**Instructions for the task:** Copy out, from the data, each line containing the string "hidden".

**Given data:**
= = =
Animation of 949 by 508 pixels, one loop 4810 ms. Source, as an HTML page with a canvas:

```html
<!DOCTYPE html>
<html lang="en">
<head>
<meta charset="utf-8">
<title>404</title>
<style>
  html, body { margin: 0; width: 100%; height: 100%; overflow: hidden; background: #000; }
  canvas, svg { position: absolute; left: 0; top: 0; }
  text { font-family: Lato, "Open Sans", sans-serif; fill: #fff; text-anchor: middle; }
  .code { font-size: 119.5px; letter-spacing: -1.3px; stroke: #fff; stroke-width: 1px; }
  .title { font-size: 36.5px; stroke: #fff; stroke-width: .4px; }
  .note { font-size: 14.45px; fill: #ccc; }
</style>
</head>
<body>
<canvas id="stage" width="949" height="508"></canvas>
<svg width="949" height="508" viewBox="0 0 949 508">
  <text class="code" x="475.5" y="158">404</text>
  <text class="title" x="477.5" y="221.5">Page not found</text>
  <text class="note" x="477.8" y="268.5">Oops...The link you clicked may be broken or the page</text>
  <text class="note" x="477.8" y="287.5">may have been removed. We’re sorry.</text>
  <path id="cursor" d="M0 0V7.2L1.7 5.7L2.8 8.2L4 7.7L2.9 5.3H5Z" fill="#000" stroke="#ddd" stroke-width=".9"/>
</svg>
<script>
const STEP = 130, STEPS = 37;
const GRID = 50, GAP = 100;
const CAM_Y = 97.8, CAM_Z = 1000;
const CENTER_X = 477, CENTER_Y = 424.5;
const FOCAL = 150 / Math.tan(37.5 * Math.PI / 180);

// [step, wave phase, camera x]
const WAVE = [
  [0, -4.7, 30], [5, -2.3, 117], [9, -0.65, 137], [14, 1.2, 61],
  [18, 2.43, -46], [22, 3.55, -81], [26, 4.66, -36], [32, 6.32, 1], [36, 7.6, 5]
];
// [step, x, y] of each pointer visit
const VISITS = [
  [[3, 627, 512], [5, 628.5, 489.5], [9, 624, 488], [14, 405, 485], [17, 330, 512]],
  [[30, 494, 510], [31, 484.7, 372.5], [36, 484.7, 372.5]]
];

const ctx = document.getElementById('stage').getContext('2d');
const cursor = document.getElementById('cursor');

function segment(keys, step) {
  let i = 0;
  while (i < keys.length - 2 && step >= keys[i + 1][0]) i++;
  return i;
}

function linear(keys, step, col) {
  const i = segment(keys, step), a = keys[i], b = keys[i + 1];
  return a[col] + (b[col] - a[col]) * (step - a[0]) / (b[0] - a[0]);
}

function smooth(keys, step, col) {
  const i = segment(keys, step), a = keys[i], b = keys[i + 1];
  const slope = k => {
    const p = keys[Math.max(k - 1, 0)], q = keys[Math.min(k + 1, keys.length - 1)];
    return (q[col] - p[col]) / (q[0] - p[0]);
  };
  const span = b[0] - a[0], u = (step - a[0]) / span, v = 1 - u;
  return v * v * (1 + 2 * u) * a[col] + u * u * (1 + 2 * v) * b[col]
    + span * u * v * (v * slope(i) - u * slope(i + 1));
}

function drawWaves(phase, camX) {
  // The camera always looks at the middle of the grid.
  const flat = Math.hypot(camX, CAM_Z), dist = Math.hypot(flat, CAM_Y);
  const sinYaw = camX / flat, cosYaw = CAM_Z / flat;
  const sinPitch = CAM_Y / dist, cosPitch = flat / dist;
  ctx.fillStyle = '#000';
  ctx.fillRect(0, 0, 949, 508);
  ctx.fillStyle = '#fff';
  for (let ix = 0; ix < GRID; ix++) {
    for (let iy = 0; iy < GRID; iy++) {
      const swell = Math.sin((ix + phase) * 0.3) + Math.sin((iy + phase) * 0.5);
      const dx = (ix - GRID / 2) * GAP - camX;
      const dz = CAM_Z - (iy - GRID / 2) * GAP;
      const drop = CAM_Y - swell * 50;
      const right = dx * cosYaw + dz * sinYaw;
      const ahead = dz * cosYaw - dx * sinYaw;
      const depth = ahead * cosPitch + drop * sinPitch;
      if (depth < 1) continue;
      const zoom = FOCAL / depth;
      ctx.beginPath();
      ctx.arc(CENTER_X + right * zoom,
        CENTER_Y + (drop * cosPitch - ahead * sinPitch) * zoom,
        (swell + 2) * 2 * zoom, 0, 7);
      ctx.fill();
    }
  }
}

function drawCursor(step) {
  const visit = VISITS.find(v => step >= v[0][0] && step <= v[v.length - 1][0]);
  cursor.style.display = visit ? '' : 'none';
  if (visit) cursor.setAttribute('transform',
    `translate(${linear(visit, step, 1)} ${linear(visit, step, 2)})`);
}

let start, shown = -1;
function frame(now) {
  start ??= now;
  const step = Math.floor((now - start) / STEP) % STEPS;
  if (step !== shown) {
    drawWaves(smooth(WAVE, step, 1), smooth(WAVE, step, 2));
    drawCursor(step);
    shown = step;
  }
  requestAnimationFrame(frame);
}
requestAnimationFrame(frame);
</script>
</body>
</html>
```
= = =
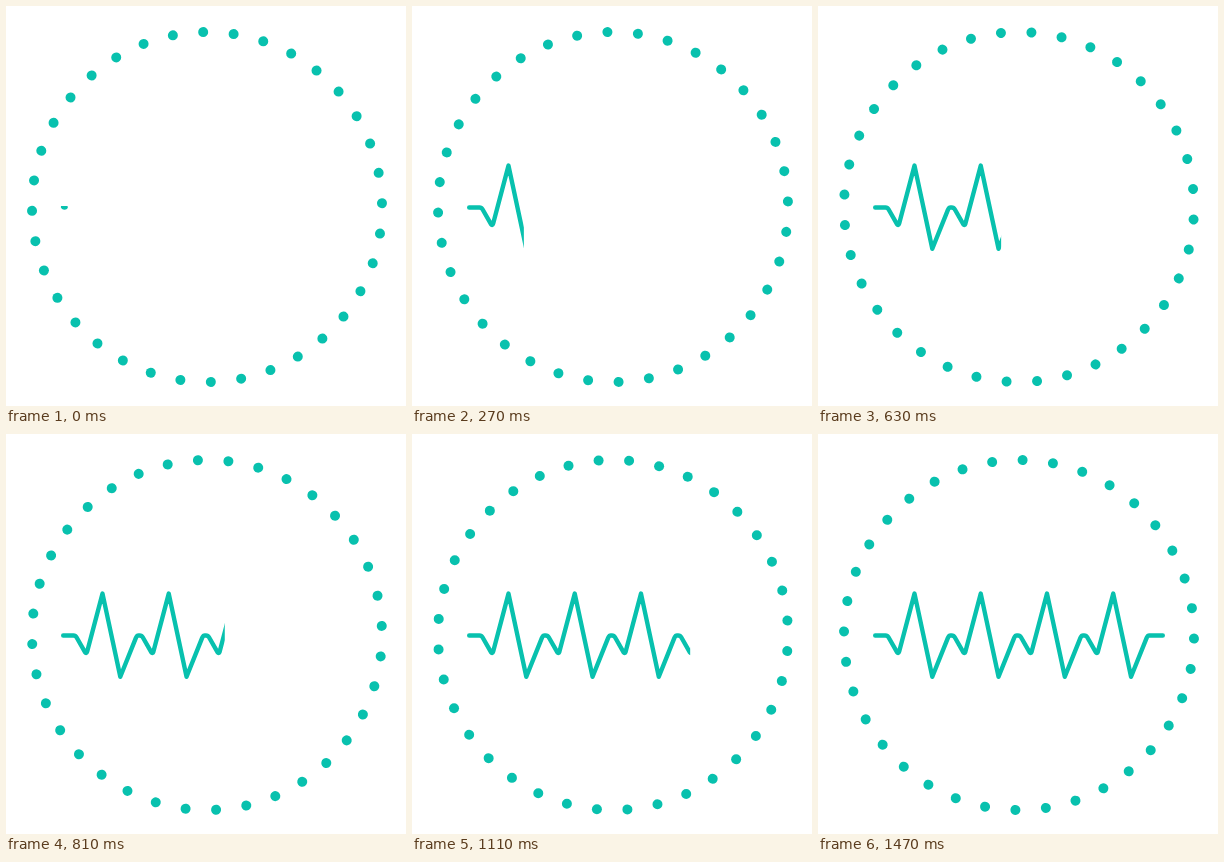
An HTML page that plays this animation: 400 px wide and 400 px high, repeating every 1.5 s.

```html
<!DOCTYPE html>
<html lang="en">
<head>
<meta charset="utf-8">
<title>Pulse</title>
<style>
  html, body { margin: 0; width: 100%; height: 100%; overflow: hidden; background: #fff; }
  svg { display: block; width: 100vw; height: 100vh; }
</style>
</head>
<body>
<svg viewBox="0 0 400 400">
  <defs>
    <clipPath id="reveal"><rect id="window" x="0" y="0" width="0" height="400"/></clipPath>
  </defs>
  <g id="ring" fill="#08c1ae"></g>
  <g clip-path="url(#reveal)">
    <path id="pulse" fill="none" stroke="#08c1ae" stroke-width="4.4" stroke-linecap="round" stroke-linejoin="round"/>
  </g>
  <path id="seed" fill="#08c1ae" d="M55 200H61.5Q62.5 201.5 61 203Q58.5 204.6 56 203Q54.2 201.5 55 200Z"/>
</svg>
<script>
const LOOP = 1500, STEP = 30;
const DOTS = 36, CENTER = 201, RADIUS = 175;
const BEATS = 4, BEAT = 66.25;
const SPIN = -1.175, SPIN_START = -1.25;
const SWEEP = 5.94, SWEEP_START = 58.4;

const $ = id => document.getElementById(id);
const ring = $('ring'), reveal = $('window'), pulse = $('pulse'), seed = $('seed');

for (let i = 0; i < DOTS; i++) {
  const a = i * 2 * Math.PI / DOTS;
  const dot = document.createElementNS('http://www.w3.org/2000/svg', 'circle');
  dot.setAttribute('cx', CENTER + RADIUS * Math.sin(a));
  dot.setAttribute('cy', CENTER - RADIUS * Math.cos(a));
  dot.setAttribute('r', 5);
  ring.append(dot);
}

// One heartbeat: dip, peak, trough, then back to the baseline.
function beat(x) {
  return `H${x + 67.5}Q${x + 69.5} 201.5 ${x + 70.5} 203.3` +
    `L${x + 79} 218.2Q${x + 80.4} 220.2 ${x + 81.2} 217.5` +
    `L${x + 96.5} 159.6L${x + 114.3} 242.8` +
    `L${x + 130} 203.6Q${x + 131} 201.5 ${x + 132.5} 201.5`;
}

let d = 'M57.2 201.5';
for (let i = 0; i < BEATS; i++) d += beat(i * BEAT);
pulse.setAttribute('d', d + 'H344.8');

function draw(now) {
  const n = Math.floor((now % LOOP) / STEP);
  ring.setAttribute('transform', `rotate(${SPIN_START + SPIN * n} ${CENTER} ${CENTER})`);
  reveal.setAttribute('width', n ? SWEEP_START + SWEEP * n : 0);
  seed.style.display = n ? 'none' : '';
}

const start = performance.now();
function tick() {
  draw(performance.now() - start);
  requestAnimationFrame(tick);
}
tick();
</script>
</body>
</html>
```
= = =
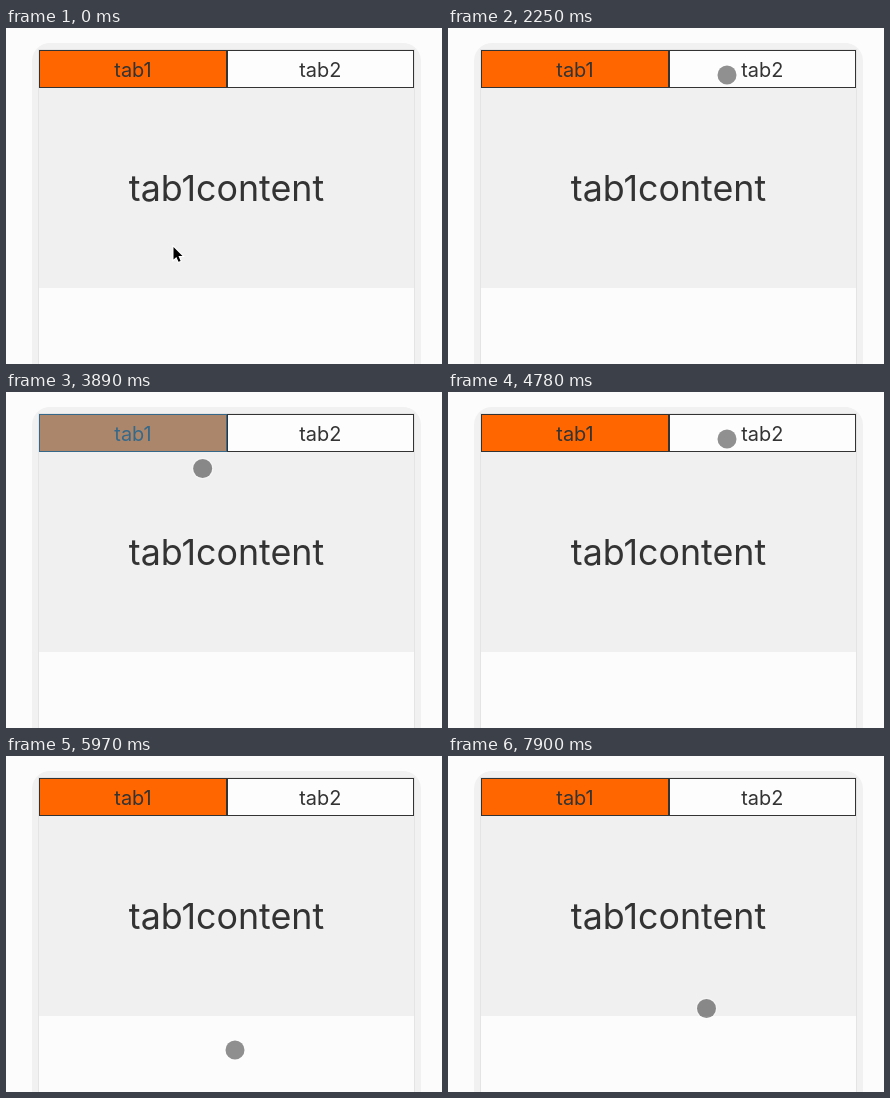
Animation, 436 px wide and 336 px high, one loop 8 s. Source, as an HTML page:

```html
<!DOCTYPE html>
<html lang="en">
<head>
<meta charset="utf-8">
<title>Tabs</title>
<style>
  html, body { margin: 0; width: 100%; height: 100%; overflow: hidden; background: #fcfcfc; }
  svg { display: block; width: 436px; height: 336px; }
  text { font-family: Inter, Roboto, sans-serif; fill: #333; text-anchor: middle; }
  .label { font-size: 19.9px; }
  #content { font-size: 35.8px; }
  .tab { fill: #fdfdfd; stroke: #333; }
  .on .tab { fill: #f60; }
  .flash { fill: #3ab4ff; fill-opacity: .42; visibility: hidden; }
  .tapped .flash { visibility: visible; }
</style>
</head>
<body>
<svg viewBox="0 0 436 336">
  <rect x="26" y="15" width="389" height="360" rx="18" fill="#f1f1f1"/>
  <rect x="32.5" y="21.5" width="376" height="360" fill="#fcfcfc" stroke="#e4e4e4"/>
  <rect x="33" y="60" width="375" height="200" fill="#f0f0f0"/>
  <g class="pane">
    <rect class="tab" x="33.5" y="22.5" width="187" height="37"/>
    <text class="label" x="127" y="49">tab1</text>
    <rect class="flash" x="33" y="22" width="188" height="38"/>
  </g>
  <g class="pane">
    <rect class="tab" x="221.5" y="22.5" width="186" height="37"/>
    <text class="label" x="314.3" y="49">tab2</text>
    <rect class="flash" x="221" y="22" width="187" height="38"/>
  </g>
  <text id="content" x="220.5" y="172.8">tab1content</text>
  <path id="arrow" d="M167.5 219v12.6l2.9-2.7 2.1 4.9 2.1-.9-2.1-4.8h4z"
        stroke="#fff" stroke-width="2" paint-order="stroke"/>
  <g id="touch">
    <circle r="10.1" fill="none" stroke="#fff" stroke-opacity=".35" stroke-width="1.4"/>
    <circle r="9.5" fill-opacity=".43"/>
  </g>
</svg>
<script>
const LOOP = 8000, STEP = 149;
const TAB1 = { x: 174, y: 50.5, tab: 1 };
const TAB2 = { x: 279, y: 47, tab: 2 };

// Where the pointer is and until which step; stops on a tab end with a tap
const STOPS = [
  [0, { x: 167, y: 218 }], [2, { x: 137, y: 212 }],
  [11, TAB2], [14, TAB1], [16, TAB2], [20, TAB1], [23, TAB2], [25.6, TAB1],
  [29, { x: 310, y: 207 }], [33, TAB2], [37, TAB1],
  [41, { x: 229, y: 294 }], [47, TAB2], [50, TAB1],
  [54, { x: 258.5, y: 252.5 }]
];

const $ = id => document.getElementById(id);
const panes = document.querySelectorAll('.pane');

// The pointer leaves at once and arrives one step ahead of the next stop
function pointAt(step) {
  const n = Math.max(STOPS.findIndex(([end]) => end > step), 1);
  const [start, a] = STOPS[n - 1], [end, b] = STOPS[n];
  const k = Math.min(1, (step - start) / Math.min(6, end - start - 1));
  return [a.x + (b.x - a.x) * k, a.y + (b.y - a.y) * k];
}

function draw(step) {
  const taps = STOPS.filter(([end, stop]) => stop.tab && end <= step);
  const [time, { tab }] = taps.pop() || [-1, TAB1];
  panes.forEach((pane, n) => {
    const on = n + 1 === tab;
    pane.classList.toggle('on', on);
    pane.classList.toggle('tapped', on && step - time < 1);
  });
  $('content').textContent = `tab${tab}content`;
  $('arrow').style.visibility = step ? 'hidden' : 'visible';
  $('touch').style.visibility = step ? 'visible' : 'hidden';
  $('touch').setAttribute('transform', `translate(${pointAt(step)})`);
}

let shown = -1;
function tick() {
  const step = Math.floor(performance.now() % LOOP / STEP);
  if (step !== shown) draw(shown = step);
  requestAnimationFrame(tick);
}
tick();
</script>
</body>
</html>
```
= = =
**Solution to the exercise:**
  html, body { margin: 0; width: 100%; height: 100%; overflow: hidden; background: #000; }
  html, body { margin: 0; width: 100%; height: 100%; overflow: hidden; background: #fff; }
  html, body { margin: 0; width: 100%; height: 100%; overflow: hidden; background: #fcfcfc; }
  .flash { fill: #3ab4ff; fill-opacity: .42; visibility: hidden; }
  $('arrow').style.visibility = step ? 'hidden' : 'visible';
  $('touch').style.visibility = step ? 'visible' : 'hidden';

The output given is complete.